*** Opening of EXCERPTED DATA ***
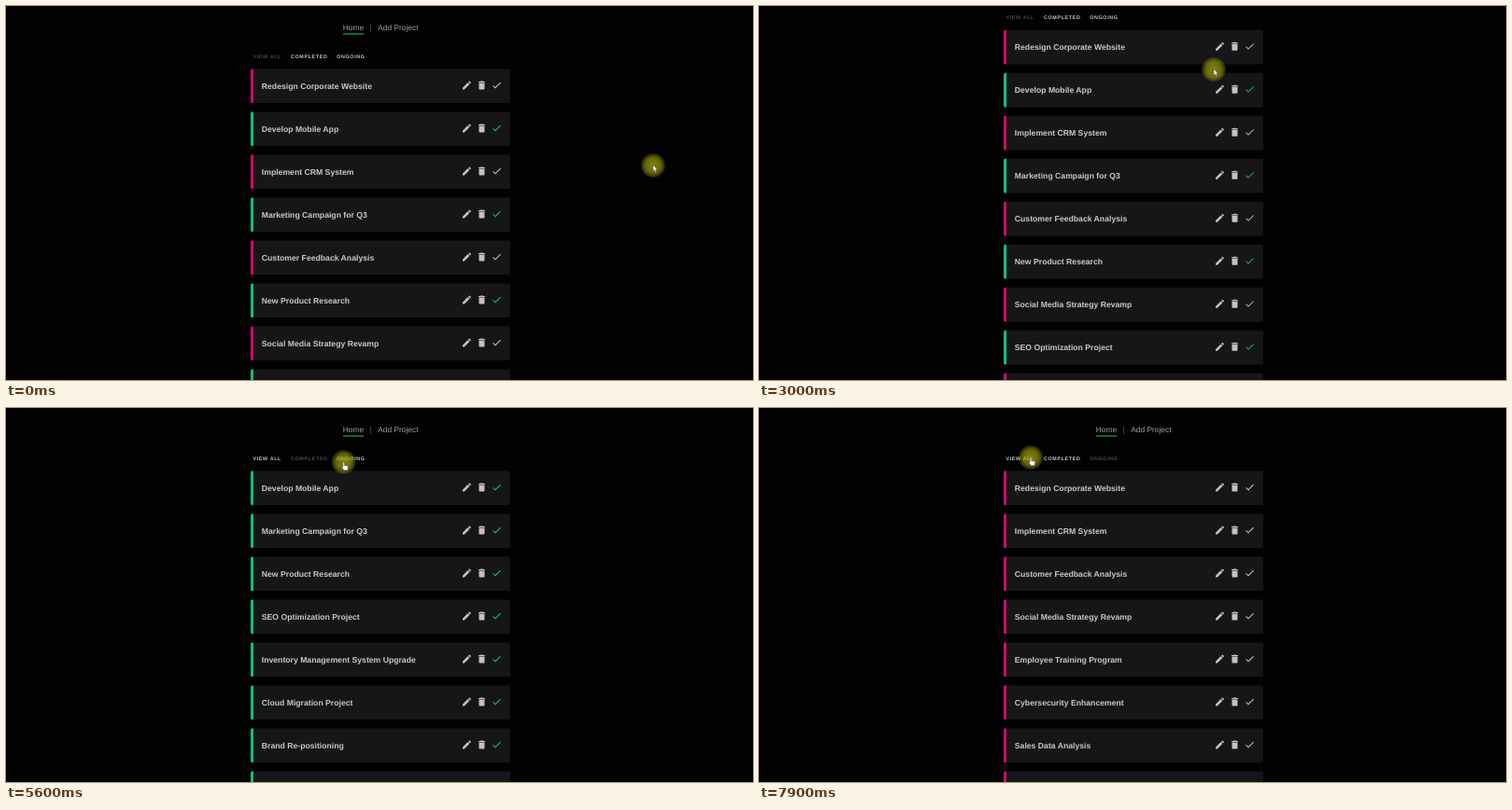
These frames come from a looping animation (800x401 px, 8 s). An HTML page:

```html
<!DOCTYPE html>
<html lang="en">
<head>
<meta charset="utf-8">
<title>Project list</title>
<style>
html, body { margin: 0; width: 100%; height: 100%; overflow: hidden; background: #020203; }
svg { display: block; width: 800px; height: 401px; }
text { font-family: "Liberation Sans", Arial, sans-serif; text-rendering: geometricPrecision; }
.nav { font-size: 8.4px; fill: #a0a0a0; }
.filter { font-size: 5.4px; font-weight: bold; letter-spacing: .62px; fill: #c9c9c9; }
.filter.on { fill: #4c4c4c; }
.title { font-size: 8.67px; font-weight: bold; fill: #c8c8c8; }
</style>
</head>
<body>
<svg viewBox="0 0 800 401">
  <defs>
    <radialGradient id="glow">
      <stop offset="0" stop-color="#b4b414" stop-opacity=".74"/>
      <stop offset=".6" stop-color="#a4a40e" stop-opacity=".62"/>
      <stop offset=".85" stop-color="#96960a" stop-opacity=".36"/>
      <stop offset="1" stop-color="#96960a" stop-opacity="0"/>
    </radialGradient>
    <g id="tools" fill="#c2c2c2">
      <path d="M3 17.25V21h3.75L17.81 9.94l-3.75-3.75zM20.71 7.04c.39-.39.39-1.02 0-1.41l-2.34-2.34c-.39-.39-1.02-.39-1.41 0l-1.83 1.83 3.75 3.75z"/>
      <path transform="translate(32)" d="M6 19c0 1.1.9 2 2 2h8c1.1 0 2-.9 2-2V7H6zM19 4h-3.5l-1-1h-5l-1 1H5v2h14z"/>
    </g>
    <path id="check" transform="translate(64)" d="M9 16.2L4.8 12l-1.4 1.4L9 19 21 7l-1.4-1.4z"/>
  </defs>
  <g id="page">
    <text class="nav" x="360.8" y="26">Home</text>
    <rect x="361" y="29.4" width="22" height="1.2" fill="#0eaa6c"/>
    <text class="nav" x="389.6" y="26" style="fill:#5c5c5c">|</text>
    <text class="nav" x="398.2" y="26">Add Project</text>
    <text class="filter" x="264.5" y="56">VIEW ALL</text>
    <text class="filter" x="305" y="56">COMPLETED</text>
    <text class="filter" x="354.2" y="56">ONGOING</text>
    <g id="list"></g>
  </g>
  <g id="pointer">
    <circle r="13.5" fill="url(#glow)"/>
    <g fill="#fff" stroke="#222" stroke-width=".4">
      <path id="arrow" d="M0-.5V6.3L1.5 5 2.6 7.4 3.7 6.9 2.6 4.6H4.7Z"/>
      <path id="hand" d="M-.8.4q.8-1 1.6 0V3.4l3 .7q1 .3.9 1.2L4.2 8.8H.3L-2.2 5.2q.3-1 1.4 0Z"/>
    </g>
  </g>
</svg>
<script>
const LOOP = 8000, STEP = 100, NOTCH = 41.67;
const $ = id => document.getElementById(id);

// Ongoing and completed projects alternate.
const projects = [
  "Redesign Corporate Website", "Develop Mobile App",
  "Implement CRM System", "Marketing Campaign for Q3",
  "Customer Feedback Analysis", "New Product Research",
  "Social Media Strategy Revamp", "SEO Optimization Project",
  "Employee Training Program", "Inventory Management System Upgrade",
  "Cybersecurity Enhancement", "Cloud Migration Project",
  "Sales Data Analysis", "Brand Re-positioning",
  "Customer Loyalty Program", "Email Marketing System Overhaul",
  "Competitor Analysis Study", "Website Accessibility Audit",
  "Office Relocation Plan", "Annual Report Design"
].map((name, i) => ({ name, done: i % 2 === 1 }));

const filters = [() => true, p => p.done, p => !p.done];
const labels = document.querySelectorAll(".filter");

// start, end, distance
const scrolls = [
  [2140, 2300, NOTCH], [3150, 3350, -NOTCH],
  [3970, 4120, NOTCH], [4380, 4500, -NOTCH],
  [6350, 6550, 2 * NOTCH], [6940, 7140, -2 * NOTCH]
];

// time, x, y, hand
const path = [
  [0, 693, 171], [100, 603, 127], [300, 603, 127], [400, 608, 106],
  [500, 616, 85], [600, 616, 85], [1200, 591, 78], [1300, 591, 78],
  [1800, 733, 77], [2200, 619, 72], [3000, 487, 68],
  [3500, 326, 56, 1], [3700, 324, 55, 1], [3800, 352, 52], [4100, 466, 43],
  [4900, 380, 62], [5100, 380, 62], [5500, 362, 58, 1], [5800, 361, 58, 1],
  [6000, 356, 63], [6400, 332, 90, 1], [6700, 320, 102, 1], [7000, 320, 102, 1],
  [7700, 290, 53, 1], [7900, 291, 53, 1], [8000, 291, 53, 1]
];

const smooth = u => (u = Math.min(1, Math.max(0, u)), u * u * (3 - 2 * u));

const scrollAt = t =>
  scrolls.reduce((sum, [a, b, d]) => sum + d * smooth((t - a) / (b - a)), 0);

function pointerAt(t) {
  const i = path.findLastIndex(k => k[0] <= t);
  const [a, x, y, hand] = path[i], [b, x2, y2] = path[i + 1];
  const u = (t - a) / (b - a);
  return { x: x + (x2 - x) * u, y: y + (y2 - y) * u, hand };
}

function card({ name, done }, i) {
  const color = done ? "#14bf7c" : "#cf0a6e";
  return `<g transform="translate(0 ${67.4 + 46 * i})">
    <rect x="262" width="278" height="36.7" rx="1.7" fill="#161618"/>
    <path d="M265 0h-1.3q-1.7 0-1.7 1.7v33.3q0 1.7 1.7 1.7h1.3z" fill="${color}"/>
    <text class="title" x="273.8" y="21.5">${name}</text>
    <g transform="translate(487.5 11.6) scale(.5)">
      <use href="#tools"/><use href="#check" fill="${done ? color : "#c2c2c2"}"/>
    </g></g>`;
}

let shown = -1;
function showFilter(n) {
  if (n === shown) return;
  shown = n;
  labels.forEach((el, i) => el.classList.toggle("on", i === n));
  $("list").innerHTML = projects.filter(filters[n]).map(card).join("");
}

function draw(now) {
  const t = Math.floor(now % LOOP / STEP) * STEP;
  showFilter(t < 3600 ? 0 : t < 5800 ? 1 : 2);
  $("page").setAttribute("transform", `translate(0 ${-scrollAt(t)})`);
  const { x, y, hand } = pointerAt(t);
  $("pointer").setAttribute("transform", `translate(${x} ${y})`);
  $("arrow").style.display = hand ? "none" : "";
  $("hand").style.display = hand ? "" : "none";
}

const start = performance.now();
function tick() {
  draw(performance.now() - start);
  requestAnimationFrame(tick);
}
tick();
</script>
</body>
</html>
```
*** Close of EXCERPTED DATA ***
▸ **WHAT NEEDS TO BE DONE**
Whenever a line above contains "arrow", copy that line.

▸ **WRITTEN REPLY**
      <path id="arrow" d="M0-.5V6.3L1.5 5 2.6 7.4 3.7 6.9 2.6 4.6H4.7Z"/>
  $("arrow").style.display = hand ? "none" : "";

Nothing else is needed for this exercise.